--- Task requirements ---
Below are some entries; state how many of their lines contain the word "blend", with nothing else in the reply.

Records from a data source
--*--

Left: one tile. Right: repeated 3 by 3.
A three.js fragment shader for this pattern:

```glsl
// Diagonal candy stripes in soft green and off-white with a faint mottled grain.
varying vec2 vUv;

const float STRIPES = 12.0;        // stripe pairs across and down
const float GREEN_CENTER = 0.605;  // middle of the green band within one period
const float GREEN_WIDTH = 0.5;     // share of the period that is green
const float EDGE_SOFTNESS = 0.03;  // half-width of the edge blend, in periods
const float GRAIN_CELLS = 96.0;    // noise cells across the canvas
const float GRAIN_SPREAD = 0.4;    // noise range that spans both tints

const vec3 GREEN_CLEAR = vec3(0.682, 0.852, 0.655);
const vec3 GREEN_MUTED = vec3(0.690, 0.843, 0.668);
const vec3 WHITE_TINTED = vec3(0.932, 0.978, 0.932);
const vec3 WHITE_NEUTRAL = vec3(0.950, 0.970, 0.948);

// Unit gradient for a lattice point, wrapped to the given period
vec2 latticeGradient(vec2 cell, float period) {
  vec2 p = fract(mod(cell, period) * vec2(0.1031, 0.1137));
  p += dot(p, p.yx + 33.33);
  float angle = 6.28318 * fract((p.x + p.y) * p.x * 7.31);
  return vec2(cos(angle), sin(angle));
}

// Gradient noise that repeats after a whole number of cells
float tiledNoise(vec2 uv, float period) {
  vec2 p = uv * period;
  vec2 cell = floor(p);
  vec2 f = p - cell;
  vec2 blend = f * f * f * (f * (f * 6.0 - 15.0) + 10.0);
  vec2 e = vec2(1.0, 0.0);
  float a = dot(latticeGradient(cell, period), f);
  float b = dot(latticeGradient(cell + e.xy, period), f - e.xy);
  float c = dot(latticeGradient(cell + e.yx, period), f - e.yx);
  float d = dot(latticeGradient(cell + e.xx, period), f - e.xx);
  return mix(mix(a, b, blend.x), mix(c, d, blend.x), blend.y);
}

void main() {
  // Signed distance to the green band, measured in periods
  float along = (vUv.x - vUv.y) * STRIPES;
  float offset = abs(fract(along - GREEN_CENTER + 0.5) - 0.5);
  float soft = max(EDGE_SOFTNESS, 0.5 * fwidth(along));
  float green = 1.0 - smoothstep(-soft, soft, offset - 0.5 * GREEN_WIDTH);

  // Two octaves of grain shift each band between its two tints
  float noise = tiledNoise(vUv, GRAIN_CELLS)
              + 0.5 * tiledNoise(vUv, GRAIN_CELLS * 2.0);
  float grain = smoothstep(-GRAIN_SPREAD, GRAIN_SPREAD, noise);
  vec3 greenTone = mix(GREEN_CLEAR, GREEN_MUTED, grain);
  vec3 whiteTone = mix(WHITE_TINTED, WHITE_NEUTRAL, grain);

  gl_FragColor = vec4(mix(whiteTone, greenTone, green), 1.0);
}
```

--*--

--- Task response ---
3